But the Bengals gave the ball to Montana late in the fourth quarter, trailing 16-13. All of America and late actor John Candy watched as Montana Magic concluded with a TD pass to John Taylor with 34 seconds remaining. The great 49er coach Bill Walsh left the professional field for the last time as a champion. By the way, MVP Jerry Rice set a Super Bowl record with 215 yards receiving for the 9ers.
II. Super Bowl XXXVI
If you noticed, earlier in this countdown I left out one of Tom Brady’s Super Bowl. Brady’s introduction to America’s big stage deserves to be mentioned alone. Flip the script from the 2019 game, back on Feb. 3, 2002, the upstart New England Patriots arrived in New Orleans preparing to shock the world and upset the Rams. “The Greatest Show on Turf” was eager to shine on the track of the Superdome.
But the defensive genius of Belichick was on display, limiting Warner and his crew to 17 points. The great Marshall Faulk was kept under control by the Patriots all game.
The Rams had to come back just to tie the game late. With most of America yelling at their television for New England to just run out the clock, Belichick exercised his faith in his young quarterback. Brady displayed what would become his trademark … poise. Brady got the Patriots in position for an Adam Vinatieri field goal. The legend drilled the kick as time expired for the 20-17 victory.
America rejoiced with the Patriots in a sea of red, white and blue. It was the refreshing image we needed just a few months removed from 9/11. It was OK to celebrate a game once again. We did it with a Patriotic upset.
I. Super Bowl XXV
This is the perfect recipe for a great Super Bowl. Take two teams with contrasting styles (New York Giants ground attack vs. the Buffalo Bills high-powered offense). Mix in a historic drive, late comeback, final field goal attempt and one-point difference, and you have the greatest Super Bowl ever.
The night began in Tampa with an amazing national anthem by the late Whitney Houston. With the country at war in Desert Storm, our hearts and minds were with our troops overseas.
Some of those brave men and women got a break to watch the game. Along with us, we enjoyed a classic. The underdog Giants held the ball for 40 minutes and 33 seconds. New York needed every precious moment with the ball to limit Jim Kelly and his Bills. Despite a couple of big plays from Buffalo’s Thurman Thomas, the Giants managed a 20-19 lead late in the fourth quarter. O.J. Anderson used his legs to carry the ball and New York to the advantage.
The Jan. 27, 1991, night filled with excitement, patriotic passion and drama came down to a field goal attempt from the Bill’s Scott Norwood. The 47-yard field goal went wide right and the Giants earned the victory.
That game and overall night set the standard for all Super Bowls to come.

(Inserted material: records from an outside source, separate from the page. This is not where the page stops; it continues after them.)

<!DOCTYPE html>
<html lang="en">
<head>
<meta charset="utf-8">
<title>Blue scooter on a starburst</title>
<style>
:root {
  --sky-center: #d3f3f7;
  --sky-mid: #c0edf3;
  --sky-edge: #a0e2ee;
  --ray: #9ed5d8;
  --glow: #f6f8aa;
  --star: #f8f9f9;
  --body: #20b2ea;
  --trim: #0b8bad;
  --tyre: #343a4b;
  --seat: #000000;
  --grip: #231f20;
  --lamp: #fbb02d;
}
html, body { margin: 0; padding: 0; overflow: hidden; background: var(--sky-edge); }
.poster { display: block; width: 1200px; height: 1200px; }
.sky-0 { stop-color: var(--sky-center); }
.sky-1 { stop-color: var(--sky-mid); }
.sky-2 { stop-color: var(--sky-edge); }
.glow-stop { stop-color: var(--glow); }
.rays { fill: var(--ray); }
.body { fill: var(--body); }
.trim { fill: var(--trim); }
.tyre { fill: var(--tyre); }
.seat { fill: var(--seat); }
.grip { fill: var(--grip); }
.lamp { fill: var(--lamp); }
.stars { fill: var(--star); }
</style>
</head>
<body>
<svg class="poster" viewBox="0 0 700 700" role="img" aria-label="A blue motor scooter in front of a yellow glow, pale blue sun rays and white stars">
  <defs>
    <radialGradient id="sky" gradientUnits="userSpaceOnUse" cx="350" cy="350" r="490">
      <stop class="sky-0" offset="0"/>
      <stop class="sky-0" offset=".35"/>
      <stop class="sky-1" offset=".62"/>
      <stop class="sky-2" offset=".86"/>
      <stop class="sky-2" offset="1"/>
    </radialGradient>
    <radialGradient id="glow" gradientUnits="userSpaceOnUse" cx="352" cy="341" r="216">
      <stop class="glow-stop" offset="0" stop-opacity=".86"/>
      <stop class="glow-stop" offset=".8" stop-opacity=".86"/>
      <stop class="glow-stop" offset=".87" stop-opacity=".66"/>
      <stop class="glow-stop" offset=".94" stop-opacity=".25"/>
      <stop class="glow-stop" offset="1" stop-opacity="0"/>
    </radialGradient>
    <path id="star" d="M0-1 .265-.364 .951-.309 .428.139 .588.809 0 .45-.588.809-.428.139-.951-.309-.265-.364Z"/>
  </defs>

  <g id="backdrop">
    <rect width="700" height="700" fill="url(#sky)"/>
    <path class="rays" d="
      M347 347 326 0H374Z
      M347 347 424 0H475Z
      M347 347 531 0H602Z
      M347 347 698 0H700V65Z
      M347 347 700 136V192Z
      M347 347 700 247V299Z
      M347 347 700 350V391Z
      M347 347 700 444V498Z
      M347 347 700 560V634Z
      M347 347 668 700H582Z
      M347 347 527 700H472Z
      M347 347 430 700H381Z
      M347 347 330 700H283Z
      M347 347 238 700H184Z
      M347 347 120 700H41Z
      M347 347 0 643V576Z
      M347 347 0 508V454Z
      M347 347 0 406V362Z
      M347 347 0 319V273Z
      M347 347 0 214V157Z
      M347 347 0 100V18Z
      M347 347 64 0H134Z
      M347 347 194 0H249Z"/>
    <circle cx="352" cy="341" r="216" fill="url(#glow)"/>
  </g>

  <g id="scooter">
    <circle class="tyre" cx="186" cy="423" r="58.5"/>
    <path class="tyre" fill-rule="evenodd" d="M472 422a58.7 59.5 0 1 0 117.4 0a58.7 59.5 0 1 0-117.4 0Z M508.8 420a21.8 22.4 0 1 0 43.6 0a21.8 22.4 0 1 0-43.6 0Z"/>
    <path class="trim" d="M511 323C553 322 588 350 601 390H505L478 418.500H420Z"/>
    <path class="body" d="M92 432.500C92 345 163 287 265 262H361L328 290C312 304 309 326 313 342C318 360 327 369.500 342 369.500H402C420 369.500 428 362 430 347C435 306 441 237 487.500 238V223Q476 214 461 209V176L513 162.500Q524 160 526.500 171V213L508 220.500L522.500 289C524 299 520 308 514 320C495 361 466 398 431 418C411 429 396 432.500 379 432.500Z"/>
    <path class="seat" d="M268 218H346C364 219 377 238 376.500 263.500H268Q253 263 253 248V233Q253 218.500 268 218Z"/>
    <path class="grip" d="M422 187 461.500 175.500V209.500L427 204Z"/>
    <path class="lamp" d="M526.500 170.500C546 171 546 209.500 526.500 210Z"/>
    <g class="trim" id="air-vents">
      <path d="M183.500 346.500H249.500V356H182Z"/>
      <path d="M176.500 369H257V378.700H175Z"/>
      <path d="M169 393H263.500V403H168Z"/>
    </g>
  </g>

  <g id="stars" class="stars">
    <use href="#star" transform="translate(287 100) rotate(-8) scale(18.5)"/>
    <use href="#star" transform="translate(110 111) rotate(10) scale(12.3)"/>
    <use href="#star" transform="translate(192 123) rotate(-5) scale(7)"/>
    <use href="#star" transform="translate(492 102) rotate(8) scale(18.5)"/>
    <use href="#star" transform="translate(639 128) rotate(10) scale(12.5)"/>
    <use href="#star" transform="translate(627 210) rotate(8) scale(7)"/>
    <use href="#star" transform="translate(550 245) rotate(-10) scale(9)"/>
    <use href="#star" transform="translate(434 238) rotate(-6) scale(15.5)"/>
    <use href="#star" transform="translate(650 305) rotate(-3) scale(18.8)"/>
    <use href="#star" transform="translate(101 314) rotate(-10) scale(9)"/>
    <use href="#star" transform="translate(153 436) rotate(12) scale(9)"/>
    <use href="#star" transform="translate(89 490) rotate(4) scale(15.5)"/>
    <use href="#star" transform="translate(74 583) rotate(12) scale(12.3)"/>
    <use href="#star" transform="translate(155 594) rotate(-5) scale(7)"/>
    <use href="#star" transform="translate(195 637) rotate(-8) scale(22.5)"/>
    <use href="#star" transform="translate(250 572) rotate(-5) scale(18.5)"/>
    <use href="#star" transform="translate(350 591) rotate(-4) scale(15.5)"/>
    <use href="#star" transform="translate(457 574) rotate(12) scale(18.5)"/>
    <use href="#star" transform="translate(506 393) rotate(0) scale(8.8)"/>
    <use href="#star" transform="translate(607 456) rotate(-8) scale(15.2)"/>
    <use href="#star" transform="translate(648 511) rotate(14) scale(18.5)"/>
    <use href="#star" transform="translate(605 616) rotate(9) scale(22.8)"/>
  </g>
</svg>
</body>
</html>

THOMAS SELLERS JR. is the editor of The Millington Star and both the sports editor and a weekly personal columnist for Journal West 10 Media LLC. Contact him by phone at (901) 433-9138, by fax to (901) 529-7687 and by email to email@example.com.